Source records
====
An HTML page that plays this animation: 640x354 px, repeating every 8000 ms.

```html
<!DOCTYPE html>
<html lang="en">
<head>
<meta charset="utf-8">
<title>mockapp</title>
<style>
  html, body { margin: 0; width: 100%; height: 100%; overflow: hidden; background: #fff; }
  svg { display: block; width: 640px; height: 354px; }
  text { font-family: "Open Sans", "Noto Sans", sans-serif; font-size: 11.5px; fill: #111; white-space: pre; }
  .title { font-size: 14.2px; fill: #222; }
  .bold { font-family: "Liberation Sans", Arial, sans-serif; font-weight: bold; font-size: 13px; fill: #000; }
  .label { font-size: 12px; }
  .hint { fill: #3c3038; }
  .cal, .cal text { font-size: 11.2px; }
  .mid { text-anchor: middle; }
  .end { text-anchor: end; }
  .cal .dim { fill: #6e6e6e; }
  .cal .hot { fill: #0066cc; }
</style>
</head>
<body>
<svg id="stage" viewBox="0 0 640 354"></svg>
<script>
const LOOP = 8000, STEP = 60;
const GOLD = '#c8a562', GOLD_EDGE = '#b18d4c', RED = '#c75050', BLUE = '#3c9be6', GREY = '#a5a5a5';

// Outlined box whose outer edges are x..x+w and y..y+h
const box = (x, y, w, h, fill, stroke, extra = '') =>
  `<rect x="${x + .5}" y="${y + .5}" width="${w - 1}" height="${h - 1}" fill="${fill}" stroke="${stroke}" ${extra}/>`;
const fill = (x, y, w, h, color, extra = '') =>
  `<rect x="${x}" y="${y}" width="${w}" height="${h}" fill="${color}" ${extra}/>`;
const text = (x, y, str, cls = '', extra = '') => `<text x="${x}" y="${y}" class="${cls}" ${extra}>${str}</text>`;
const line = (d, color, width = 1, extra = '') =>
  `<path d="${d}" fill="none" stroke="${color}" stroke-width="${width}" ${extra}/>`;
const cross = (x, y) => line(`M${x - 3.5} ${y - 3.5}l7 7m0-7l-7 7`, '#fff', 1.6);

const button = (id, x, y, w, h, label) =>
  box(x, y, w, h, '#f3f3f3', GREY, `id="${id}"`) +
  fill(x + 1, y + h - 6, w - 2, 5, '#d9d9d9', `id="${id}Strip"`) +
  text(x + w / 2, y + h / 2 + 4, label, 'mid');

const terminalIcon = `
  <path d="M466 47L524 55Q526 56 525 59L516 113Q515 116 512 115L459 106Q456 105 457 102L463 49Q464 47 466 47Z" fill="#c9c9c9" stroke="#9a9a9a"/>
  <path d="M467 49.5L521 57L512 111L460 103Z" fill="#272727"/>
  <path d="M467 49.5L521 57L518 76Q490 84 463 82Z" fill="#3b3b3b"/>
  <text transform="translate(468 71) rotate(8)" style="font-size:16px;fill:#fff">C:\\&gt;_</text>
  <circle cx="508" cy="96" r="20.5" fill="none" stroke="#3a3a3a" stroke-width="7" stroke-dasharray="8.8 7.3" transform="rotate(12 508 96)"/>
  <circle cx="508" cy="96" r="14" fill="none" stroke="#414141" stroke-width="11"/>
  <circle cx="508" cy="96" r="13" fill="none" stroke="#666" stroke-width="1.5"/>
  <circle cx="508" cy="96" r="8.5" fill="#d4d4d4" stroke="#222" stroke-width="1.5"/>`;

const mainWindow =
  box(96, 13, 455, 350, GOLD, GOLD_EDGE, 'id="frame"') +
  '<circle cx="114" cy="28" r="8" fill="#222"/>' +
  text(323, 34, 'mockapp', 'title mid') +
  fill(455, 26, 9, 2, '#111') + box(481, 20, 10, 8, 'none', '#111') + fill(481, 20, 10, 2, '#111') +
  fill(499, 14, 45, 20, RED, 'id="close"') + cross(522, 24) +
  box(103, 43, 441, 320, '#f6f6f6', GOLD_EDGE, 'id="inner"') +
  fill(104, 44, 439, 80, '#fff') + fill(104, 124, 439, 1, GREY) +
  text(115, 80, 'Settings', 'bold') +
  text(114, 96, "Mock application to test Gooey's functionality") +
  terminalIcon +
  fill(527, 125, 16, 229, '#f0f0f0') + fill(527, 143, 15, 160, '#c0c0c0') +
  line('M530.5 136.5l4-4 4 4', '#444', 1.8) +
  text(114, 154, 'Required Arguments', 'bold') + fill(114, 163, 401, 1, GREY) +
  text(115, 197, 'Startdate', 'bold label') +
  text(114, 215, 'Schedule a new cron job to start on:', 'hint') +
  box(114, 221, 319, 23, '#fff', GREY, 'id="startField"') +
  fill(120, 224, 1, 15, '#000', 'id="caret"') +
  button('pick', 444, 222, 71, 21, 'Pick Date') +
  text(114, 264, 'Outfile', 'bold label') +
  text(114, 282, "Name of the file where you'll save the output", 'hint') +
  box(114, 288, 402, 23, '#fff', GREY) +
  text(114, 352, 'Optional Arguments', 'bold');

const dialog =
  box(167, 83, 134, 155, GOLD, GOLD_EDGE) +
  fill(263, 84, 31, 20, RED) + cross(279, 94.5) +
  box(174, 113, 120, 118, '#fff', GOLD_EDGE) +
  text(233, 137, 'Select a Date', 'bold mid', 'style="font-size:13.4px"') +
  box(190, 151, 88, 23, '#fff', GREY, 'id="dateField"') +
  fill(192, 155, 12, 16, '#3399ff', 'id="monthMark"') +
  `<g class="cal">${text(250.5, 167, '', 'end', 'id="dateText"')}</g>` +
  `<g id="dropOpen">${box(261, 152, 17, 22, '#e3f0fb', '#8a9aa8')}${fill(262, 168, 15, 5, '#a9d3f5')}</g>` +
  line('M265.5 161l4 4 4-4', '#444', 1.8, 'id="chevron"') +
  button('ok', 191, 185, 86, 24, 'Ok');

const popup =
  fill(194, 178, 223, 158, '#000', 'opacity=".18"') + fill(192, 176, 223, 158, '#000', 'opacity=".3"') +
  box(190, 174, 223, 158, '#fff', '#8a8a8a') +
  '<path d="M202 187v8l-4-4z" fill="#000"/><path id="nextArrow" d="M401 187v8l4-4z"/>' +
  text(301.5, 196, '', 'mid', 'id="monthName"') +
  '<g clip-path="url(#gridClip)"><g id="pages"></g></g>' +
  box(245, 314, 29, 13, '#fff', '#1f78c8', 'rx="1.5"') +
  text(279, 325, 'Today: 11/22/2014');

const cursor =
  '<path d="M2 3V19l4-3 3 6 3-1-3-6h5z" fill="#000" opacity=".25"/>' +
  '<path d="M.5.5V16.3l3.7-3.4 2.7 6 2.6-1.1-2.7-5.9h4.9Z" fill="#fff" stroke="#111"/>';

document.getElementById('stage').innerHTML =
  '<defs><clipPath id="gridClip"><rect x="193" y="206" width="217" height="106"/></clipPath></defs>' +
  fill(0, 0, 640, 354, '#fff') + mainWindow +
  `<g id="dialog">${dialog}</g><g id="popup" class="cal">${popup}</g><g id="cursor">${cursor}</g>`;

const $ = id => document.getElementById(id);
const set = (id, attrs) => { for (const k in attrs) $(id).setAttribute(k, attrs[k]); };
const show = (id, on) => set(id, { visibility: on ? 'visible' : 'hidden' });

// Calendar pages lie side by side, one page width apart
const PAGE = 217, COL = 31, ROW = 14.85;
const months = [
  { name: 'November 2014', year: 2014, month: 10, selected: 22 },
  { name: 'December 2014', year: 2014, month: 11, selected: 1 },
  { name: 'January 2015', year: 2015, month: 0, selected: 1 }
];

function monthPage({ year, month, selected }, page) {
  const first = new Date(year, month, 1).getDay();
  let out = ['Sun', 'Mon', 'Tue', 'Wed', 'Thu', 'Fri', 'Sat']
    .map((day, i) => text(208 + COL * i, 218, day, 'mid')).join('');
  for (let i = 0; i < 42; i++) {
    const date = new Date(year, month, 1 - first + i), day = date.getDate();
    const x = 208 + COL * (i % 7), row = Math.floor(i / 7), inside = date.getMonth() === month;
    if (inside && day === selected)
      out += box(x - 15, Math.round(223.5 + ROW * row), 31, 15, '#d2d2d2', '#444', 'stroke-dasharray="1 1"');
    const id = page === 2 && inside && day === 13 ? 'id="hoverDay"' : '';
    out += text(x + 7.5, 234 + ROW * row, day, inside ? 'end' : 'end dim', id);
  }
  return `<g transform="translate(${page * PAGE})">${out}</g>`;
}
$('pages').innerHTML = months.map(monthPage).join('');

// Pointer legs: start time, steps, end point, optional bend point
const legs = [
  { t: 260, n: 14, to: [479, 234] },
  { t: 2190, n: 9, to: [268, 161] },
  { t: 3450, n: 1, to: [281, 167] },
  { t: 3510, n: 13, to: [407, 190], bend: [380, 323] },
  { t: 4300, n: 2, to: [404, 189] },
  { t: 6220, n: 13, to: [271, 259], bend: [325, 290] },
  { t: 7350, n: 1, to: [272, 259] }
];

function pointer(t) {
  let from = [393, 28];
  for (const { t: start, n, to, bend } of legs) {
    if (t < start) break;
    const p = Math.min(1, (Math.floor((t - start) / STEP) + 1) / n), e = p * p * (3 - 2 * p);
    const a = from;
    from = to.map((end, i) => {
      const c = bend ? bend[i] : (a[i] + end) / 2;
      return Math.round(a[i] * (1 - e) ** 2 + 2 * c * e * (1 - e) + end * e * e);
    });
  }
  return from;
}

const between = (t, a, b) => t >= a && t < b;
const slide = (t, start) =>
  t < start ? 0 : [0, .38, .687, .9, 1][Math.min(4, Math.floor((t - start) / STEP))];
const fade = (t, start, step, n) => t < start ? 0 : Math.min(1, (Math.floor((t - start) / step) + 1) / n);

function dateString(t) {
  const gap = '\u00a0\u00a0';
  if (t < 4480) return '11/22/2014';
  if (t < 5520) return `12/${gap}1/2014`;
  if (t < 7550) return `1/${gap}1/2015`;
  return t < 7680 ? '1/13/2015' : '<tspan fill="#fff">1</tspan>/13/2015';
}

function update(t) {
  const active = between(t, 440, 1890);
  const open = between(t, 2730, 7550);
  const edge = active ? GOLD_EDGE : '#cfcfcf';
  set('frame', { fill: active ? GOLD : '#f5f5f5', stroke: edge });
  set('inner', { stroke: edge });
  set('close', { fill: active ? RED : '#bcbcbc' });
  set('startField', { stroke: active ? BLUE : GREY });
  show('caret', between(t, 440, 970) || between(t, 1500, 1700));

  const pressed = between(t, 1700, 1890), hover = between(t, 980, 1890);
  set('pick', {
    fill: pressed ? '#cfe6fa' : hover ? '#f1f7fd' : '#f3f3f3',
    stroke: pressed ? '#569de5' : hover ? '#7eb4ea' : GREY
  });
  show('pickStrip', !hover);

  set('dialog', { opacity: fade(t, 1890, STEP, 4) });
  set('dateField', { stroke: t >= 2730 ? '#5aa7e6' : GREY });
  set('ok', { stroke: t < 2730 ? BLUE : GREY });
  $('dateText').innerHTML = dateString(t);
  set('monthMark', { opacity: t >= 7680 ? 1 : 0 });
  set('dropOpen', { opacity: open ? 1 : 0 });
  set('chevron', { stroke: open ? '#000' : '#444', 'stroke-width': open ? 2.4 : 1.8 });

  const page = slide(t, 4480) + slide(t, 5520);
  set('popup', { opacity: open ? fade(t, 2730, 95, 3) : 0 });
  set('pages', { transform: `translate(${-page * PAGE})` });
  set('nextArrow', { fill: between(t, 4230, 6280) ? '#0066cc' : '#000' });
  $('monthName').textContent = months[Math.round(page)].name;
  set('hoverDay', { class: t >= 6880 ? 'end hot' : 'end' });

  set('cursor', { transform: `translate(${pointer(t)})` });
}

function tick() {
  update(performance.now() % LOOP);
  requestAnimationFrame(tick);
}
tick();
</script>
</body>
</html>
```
====
PROBLEM TO WORK ON » From the data, pick out every line that includes "show".

TASK ANSWER »
const show = (id, on) => set(id, { visibility: on ? 'visible' : 'hidden' });
  show('caret', between(t, 440, 970) || between(t, 1500, 1700));
  show('pickStrip', !hover);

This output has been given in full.